— WHAT YOU HAVE TO DO —
Reproduce the data exactly and drop any pictures it holds.
[MATERIAL FOR THE TASK Boundary: Start]
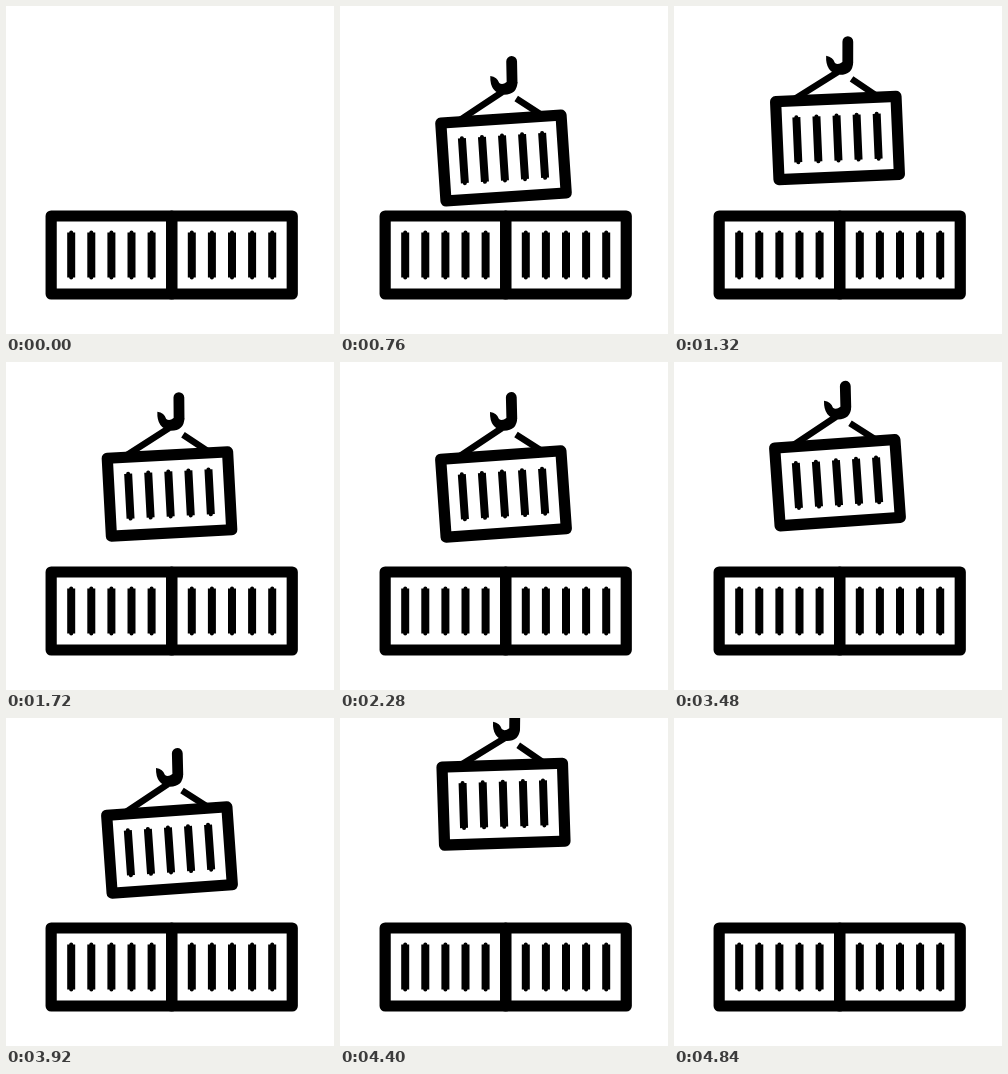
Recreate the animation shown at these times as an HTML page. Size 328 by 328 pixels, loop 5720 ms.

```html
<!DOCTYPE html>
<html lang="en">
<head>
<meta charset="utf-8">
<title>Crane and containers</title>
<style>
  html, body { margin: 0; width: 100%; height: 100%; overflow: hidden; background: #fff; }
  svg { display: block; width: 100vw; height: 100vh; }
</style>
</head>
<body>
<svg viewBox="0 0 328 328">
  <defs>
    <g id="container">
      <rect x="-60.25" y="-39" width="120.5" height="78" fill="none" stroke="#000" stroke-width="11.2" stroke-linejoin="round"/>
      <path d="M-40.2-22.5v45M-20.1-22.5v45M0-22.5v45M20.1-22.5v45M40.2-22.5v45" stroke="#000" stroke-width="8"/>
      <path d="M-40.2-22.5v45M-20.1-22.5v45M0-22.5v45M20.1-22.5v45M40.2-22.5v45" stroke="#000" stroke-width="4" stroke-linejoin="round" stroke-linecap="round"/>
    </g>
  </defs>
  <use href="#container" x="105.4" y="249"/>
  <use href="#container" x="226" y="249"/>
  <g id="load">
    <use href="#container" transform="translate(163.5 132) rotate(-4)"/>
    <path d="M120 94L162 66M176 72.5L205 91" stroke="#000" stroke-width="6.5"/>
    <path d="M171.3 35.4L171.8 56" stroke="#000" stroke-width="10.8" stroke-linecap="round"/>
    <path d="M150 50Q157 51 159 57Q162 59.5 166.4 56H177.2Q177 68.5 164 68.7Q149.5 67 150 50Z"/>
  </g>
</svg>
<script>
const LOOP = 5720, STEP = 40;
const load = document.getElementById('load');

const easeIn = p => p * p;
const easeOut = p => p * (2 - p);
const easeInOut = p => (1 - Math.cos(Math.PI * p)) / 2;

// Keys: [time, value, easing towards this key]
const lift = [
  [360, -192], [780, 20.5, easeOut], [1240, 0], [2440, 0],
  [3300, -14], [3920, 0], [3980, 0], [4840, -192, easeIn]
];
const tilt = [
  [360, 4], [760, 0.2, easeOut], [920, -0.5], [1320, 1.5],
  [2280, 0], [3920, 0], [4840, 4]
];

function valueAt(keys, t) {
  const next = keys.findIndex(key => key[0] > t);
  if (next < 0) return keys[keys.length - 1][1];
  if (next === 0) return keys[0][1];
  const [t0, from] = keys[next - 1];
  const [t1, to, ease = easeInOut] = keys[next];
  return from + (to - from) * ease((t - t0) / (t1 - t0));
}

function draw() {
  const t = Math.floor(performance.now() % LOOP / STEP) * STEP;
  load.setAttribute('transform',
    `translate(0 ${valueAt(lift, t)}) rotate(${valueAt(tilt, t)} 163.5 132)`);
  requestAnimationFrame(draw);
}
draw();
</script>
</body>
</html>
```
[MATERIAL FOR THE TASK Boundary: End]
— RESULT FOR THIS TASK —
Recreate the animation shown at these times as an HTML page. Size 328 by 328 pixels, loop 5720 ms.

```html
<!DOCTYPE html>
<html lang="en">
<head>
<meta charset="utf-8">
<title>Crane and containers</title>
<style>
  html, body { margin: 0; width: 100%; height: 100%; overflow: hidden; background: #fff; }
  svg { display: block; width: 100vw; height: 100vh; }
</style>
</head>
<body>
<svg viewBox="0 0 328 328">
  <defs>
    <g id="container">
      <rect x="-60.25" y="-39" width="120.5" height="78" fill="none" stroke="#000" stroke-width="11.2" stroke-linejoin="round"/>
      <path d="M-40.2-22.5v45M-20.1-22.5v45M0-22.5v45M20.1-22.5v45M40.2-22.5v45" stroke="#000" stroke-width="8"/>
      <path d="M-40.2-22.5v45M-20.1-22.5v45M0-22.5v45M20.1-22.5v45M40.2-22.5v45" stroke="#000" stroke-width="4" stroke-linejoin="round" stroke-linecap="round"/>
    </g>
  </defs>
  <use href="#container" x="105.4" y="249"/>
  <use href="#container" x="226" y="249"/>
  <g id="load">
    <use href="#container" transform="translate(163.5 132) rotate(-4)"/>
    <path d="M120 94L162 66M176 72.5L205 91" stroke="#000" stroke-width="6.5"/>
    <path d="M171.3 35.4L171.8 56" stroke="#000" stroke-width="10.8" stroke-linecap="round"/>
    <path d="M150 50Q157 51 159 57Q162 59.5 166.4 56H177.2Q177 68.5 164 68.7Q149.5 67 150 50Z"/>
  </g>
</svg>
<script>
const LOOP = 5720, STEP = 40;
const load = document.getElementById('load');

const easeIn = p => p * p;
const easeOut = p => p * (2 - p);
const easeInOut = p => (1 - Math.cos(Math.PI * p)) / 2;

// Keys: [time, value, easing towards this key]
const lift = [
  [360, -192], [780, 20.5, easeOut], [1240, 0], [2440, 0],
  [3300, -14], [3920, 0], [3980, 0], [4840, -192, easeIn]
];
const tilt = [
  [360, 4], [760, 0.2, easeOut], [920, -0.5], [1320, 1.5],
  [2280, 0], [3920, 0], [4840, 4]
];

function valueAt(keys, t) {
  const next = keys.findIndex(key => key[0] > t);
  if (next < 0) return keys[keys.length - 1][1];
  if (next === 0) return keys[0][1];
  const [t0, from] = keys[next - 1];
  const [t1, to, ease = easeInOut] = keys[next];
  return from + (to - from) * ease((t - t0) / (t1 - t0));
}

function draw() {
  const t = Math.floor(performance.now() % LOOP / STEP) * STEP;
  load.setAttribute('transform',
    `translate(0 ${valueAt(lift, t)}) rotate(${valueAt(tilt, t)} 163.5 132)`);
  requestAnimationFrame(draw);
}
draw();
</script>
</body>
</html>
```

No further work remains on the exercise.